+++ RECORDS TO USE +++

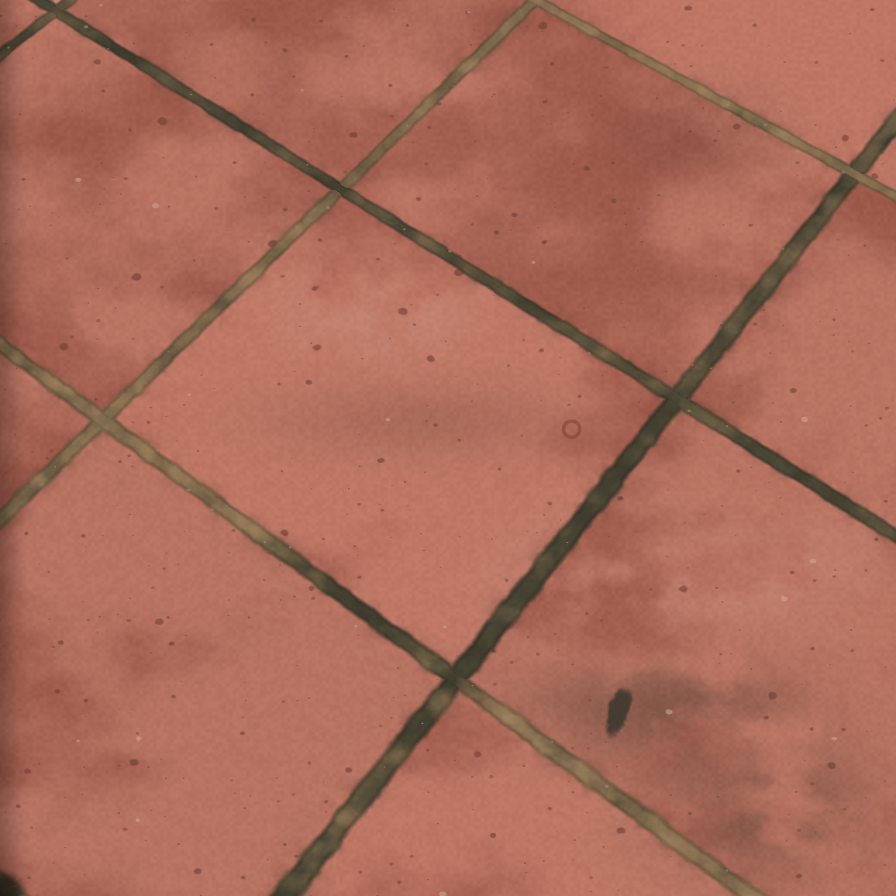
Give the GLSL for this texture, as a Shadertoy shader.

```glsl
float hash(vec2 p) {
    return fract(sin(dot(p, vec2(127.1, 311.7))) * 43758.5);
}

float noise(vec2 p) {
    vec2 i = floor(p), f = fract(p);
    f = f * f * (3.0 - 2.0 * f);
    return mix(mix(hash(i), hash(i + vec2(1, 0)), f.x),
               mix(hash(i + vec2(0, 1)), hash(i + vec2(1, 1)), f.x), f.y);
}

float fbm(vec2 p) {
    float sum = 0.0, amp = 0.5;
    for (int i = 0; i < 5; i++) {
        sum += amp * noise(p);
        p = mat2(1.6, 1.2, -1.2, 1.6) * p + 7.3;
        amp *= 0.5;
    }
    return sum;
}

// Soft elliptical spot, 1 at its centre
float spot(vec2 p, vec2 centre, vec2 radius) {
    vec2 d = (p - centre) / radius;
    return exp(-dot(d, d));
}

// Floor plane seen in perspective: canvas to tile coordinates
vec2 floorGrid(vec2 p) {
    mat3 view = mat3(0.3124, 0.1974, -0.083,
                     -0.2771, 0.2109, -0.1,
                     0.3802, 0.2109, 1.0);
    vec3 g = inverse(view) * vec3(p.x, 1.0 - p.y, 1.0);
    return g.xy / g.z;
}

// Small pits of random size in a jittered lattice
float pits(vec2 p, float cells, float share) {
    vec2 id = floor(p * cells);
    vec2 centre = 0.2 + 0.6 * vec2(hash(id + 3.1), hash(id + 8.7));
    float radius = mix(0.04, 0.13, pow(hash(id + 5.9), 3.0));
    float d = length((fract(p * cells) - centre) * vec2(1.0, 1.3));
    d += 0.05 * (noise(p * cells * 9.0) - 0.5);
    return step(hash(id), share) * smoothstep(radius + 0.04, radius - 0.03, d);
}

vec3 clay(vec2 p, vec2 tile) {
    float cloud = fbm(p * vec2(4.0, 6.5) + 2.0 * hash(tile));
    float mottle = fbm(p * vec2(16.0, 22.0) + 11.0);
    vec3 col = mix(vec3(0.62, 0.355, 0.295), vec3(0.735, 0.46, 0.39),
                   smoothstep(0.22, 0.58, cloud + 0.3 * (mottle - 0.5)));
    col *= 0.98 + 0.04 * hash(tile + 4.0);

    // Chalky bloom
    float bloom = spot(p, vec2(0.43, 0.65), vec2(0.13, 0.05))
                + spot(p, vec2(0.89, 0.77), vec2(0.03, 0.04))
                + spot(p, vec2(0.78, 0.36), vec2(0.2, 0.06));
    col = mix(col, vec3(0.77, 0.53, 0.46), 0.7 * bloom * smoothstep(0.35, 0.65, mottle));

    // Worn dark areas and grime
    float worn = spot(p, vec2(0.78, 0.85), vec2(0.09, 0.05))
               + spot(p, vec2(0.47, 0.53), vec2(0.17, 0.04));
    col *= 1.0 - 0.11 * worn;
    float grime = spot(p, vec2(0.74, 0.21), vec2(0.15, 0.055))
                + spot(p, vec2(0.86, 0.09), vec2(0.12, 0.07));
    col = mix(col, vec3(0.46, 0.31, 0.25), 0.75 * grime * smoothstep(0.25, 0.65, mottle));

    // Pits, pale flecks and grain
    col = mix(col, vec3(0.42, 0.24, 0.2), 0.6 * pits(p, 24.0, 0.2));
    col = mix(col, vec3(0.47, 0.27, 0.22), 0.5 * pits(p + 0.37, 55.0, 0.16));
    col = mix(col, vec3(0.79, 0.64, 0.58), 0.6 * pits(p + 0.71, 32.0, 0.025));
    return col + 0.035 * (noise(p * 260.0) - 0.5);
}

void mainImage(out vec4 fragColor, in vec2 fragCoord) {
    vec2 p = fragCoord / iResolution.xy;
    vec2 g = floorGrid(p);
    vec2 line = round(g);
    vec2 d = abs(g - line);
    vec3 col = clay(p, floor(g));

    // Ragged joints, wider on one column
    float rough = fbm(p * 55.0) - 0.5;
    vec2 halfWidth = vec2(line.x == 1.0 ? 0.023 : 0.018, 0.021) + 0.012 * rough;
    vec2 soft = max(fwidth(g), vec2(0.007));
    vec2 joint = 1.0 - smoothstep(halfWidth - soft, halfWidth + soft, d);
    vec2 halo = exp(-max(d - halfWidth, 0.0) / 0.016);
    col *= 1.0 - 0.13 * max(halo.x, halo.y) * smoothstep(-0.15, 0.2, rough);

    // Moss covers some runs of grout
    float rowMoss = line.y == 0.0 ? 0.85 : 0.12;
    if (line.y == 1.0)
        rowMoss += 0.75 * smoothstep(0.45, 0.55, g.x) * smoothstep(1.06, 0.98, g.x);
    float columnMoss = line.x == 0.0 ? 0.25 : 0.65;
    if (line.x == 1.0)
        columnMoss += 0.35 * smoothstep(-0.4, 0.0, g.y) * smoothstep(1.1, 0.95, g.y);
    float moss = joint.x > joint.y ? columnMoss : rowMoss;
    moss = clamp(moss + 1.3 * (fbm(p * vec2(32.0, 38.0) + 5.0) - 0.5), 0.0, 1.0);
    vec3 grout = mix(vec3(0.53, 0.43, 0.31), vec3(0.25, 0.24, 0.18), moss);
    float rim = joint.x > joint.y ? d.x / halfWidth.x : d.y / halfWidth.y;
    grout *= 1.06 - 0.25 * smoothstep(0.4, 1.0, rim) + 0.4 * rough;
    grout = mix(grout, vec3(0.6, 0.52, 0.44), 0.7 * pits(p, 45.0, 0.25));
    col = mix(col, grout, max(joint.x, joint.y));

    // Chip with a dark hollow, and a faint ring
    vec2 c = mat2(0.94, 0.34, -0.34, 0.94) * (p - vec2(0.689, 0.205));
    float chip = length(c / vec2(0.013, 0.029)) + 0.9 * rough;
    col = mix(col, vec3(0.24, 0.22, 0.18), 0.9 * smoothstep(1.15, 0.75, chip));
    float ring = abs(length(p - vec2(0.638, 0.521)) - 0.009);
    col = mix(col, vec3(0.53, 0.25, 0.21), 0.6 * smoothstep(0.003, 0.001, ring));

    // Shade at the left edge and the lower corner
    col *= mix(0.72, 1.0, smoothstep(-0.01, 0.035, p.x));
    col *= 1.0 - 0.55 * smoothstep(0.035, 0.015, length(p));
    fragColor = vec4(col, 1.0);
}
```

+++

* WHAT IS REQUIRED
Tally the lines of the records that contain "hash", then write only the total.

* ANSWER TO THIS EXERCISE
8